▶ _Data for processing_:
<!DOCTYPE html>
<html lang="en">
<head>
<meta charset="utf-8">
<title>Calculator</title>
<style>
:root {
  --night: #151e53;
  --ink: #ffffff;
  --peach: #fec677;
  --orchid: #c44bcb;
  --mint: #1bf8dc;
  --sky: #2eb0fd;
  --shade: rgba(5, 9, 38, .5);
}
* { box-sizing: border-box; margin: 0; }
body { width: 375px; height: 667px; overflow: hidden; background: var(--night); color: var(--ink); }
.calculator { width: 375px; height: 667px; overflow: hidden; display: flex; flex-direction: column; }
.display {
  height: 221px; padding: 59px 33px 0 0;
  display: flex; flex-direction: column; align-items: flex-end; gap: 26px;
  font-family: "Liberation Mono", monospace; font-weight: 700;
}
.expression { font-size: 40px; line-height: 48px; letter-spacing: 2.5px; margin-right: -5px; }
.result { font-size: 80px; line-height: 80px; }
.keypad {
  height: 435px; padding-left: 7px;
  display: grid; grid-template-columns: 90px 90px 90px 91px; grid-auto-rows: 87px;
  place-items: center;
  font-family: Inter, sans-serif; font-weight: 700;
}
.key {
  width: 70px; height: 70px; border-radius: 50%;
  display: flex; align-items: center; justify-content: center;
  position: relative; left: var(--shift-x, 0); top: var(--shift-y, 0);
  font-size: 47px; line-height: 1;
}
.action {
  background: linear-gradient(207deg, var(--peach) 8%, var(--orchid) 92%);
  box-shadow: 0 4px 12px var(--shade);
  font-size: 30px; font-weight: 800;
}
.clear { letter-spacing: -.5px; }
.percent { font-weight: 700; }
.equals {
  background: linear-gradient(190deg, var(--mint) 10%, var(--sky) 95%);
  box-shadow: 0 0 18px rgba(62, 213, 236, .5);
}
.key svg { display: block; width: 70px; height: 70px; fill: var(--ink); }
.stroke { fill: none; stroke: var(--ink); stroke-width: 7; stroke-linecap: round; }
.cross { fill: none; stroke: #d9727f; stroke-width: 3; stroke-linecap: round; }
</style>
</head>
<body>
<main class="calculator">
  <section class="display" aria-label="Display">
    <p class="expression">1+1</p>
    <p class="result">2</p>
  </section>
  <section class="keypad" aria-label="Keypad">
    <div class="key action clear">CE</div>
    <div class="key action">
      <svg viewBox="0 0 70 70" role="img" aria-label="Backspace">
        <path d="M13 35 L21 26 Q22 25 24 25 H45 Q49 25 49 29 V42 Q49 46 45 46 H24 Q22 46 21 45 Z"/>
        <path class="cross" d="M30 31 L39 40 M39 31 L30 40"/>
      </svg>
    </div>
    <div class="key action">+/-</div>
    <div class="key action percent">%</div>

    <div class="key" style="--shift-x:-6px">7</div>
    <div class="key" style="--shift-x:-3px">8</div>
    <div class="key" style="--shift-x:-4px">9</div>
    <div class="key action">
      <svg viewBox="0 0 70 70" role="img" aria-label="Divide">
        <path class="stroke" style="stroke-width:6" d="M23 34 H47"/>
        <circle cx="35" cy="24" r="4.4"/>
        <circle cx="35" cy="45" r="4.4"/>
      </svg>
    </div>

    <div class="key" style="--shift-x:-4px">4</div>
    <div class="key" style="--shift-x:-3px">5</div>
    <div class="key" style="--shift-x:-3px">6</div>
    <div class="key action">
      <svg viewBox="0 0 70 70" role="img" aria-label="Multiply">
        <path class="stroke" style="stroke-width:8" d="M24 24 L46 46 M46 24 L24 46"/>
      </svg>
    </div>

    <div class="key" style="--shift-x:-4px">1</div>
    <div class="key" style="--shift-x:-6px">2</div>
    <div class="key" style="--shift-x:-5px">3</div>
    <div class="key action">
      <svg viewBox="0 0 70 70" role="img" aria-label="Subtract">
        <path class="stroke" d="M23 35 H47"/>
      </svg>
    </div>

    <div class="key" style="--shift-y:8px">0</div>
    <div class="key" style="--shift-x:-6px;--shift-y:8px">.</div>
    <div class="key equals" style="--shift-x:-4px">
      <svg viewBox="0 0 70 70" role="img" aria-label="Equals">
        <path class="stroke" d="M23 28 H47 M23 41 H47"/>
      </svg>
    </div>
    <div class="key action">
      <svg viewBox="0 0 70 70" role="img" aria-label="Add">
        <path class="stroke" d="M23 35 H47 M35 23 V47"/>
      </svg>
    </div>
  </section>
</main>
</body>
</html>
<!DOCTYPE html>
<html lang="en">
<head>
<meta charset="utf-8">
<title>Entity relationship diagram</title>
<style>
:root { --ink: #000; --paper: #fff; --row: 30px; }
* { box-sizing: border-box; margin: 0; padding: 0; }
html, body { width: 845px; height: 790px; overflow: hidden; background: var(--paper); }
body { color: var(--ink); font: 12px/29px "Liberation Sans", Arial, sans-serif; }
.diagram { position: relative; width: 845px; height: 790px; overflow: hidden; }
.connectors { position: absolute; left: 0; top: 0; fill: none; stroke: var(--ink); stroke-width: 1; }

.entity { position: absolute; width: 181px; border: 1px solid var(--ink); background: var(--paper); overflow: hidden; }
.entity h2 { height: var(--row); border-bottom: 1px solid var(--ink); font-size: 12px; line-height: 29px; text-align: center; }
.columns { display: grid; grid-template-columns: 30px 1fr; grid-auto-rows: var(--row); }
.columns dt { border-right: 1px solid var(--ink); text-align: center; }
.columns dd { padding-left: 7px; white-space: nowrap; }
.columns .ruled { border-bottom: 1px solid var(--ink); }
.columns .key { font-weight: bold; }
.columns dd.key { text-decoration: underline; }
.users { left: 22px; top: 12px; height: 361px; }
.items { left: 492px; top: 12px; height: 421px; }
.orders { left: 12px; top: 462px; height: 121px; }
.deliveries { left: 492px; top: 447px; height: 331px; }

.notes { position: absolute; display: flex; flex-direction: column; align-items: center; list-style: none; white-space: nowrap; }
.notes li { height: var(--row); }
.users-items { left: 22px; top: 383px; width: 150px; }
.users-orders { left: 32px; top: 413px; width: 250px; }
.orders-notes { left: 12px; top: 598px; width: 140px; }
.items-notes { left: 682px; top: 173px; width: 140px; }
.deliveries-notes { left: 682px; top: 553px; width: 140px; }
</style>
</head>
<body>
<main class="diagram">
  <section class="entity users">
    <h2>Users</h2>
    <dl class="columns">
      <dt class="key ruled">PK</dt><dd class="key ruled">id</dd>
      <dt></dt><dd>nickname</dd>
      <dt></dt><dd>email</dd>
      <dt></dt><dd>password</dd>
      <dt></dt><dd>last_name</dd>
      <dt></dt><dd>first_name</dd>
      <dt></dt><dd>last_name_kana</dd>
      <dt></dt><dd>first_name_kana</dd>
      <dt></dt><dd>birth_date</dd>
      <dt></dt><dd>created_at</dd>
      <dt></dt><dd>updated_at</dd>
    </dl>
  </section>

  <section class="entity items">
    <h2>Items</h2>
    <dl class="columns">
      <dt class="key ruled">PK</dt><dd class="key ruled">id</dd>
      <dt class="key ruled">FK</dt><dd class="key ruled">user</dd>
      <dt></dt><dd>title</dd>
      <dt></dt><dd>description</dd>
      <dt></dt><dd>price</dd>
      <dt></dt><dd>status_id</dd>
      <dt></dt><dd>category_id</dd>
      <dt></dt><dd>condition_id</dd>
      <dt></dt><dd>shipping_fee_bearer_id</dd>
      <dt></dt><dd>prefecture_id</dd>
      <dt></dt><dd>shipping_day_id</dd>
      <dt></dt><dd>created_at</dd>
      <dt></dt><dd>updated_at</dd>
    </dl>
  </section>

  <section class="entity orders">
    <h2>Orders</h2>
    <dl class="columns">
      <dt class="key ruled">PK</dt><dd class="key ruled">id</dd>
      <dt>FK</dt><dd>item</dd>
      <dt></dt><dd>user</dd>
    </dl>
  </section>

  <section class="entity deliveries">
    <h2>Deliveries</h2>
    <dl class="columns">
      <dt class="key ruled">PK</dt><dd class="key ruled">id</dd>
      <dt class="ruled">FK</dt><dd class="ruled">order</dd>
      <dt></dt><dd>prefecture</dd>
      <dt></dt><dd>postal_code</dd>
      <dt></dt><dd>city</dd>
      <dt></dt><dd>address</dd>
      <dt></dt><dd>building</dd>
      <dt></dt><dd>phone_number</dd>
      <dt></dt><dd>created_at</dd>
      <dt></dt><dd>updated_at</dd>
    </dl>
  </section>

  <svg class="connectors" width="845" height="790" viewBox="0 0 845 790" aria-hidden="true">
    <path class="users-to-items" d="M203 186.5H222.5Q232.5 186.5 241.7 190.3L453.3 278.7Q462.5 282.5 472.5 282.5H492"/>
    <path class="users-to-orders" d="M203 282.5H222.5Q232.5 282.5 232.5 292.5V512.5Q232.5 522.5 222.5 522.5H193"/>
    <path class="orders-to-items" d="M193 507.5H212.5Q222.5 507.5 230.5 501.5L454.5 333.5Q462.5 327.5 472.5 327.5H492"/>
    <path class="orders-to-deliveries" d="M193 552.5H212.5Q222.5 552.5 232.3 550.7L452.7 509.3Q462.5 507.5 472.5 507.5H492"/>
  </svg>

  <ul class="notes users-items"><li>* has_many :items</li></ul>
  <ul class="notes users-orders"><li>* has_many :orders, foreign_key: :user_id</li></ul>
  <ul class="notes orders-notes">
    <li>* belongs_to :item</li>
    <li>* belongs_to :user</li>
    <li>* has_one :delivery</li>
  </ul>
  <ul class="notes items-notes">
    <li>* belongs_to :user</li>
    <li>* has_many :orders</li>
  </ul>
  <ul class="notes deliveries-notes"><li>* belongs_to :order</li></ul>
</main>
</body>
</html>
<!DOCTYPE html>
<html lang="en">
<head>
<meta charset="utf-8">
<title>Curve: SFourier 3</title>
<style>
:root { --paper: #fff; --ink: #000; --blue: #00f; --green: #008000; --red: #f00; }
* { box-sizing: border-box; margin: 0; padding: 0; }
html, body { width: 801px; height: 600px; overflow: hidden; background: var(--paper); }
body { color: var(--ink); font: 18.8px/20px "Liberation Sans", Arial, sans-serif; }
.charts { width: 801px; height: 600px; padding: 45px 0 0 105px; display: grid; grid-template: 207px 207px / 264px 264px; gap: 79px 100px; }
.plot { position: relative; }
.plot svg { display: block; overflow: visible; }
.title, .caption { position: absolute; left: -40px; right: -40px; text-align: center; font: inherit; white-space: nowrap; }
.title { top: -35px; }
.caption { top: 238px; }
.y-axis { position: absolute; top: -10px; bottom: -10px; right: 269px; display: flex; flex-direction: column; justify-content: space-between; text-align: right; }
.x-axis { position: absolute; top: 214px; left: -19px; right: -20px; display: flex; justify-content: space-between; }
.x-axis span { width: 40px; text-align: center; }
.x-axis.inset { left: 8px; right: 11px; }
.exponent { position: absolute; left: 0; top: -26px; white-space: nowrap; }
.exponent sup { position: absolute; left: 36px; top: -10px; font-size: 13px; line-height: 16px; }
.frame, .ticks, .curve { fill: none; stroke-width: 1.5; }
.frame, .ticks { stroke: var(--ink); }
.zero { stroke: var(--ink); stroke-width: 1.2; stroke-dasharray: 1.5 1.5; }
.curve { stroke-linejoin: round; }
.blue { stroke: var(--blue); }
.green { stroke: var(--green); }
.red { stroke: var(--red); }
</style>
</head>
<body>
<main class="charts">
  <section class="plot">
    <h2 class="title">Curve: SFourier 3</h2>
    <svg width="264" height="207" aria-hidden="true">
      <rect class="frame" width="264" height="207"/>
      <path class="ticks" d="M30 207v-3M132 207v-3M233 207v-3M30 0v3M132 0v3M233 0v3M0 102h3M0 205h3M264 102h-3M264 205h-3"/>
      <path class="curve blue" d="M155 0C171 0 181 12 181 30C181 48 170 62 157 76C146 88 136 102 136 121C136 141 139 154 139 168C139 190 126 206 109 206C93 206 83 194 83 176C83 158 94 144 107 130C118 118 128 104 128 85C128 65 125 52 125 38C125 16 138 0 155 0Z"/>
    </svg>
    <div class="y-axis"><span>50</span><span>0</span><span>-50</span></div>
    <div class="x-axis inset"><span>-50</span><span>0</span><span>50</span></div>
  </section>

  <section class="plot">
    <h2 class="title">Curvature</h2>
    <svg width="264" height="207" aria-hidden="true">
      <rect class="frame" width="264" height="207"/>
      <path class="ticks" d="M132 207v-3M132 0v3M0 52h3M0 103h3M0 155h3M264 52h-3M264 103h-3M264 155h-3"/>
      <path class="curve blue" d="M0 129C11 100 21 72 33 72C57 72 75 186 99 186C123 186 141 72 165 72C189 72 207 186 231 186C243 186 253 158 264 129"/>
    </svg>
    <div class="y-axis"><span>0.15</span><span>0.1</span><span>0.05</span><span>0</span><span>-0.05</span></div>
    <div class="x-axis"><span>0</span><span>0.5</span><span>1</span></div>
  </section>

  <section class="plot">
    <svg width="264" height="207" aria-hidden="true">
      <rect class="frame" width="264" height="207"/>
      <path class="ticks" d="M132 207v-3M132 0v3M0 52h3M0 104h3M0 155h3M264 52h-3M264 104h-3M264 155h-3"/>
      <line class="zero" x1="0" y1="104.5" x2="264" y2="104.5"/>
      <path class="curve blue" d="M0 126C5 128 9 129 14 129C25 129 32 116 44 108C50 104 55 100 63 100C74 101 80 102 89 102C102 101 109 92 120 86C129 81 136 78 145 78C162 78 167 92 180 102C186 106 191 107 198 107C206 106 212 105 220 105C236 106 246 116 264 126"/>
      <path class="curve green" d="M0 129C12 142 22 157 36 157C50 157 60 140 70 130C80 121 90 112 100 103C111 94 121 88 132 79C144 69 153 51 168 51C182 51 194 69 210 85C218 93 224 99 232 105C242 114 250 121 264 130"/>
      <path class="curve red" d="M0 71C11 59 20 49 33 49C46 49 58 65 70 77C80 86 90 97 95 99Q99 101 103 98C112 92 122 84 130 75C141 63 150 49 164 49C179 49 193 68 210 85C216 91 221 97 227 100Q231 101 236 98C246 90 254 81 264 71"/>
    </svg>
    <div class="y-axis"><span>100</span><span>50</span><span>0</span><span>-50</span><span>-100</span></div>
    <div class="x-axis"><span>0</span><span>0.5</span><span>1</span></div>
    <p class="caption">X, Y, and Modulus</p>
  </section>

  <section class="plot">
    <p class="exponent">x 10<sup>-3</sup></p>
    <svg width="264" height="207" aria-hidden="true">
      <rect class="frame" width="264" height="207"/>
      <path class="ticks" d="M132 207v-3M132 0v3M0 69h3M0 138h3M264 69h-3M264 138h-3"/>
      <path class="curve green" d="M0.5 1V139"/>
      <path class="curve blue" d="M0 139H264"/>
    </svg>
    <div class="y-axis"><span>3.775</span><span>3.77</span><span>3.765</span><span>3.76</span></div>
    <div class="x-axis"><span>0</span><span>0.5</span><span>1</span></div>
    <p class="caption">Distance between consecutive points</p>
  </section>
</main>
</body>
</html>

▶ _What you need to do_: Read the listing. Copy each line that has the word "title" in it.

▶ _Response area_:
<title>Calculator</title>
<title>Entity relationship diagram</title>
      <dt></dt><dd>title</dd>
<title>Curve: SFourier 3</title>
.title, .caption { position: absolute; left: -40px; right: -40px; text-align: center; font: inherit; white-space: nowrap; }
.title { top: -35px; }
    <h2 class="title">Curve: SFourier 3</h2>
    <h2 class="title">Curvature</h2>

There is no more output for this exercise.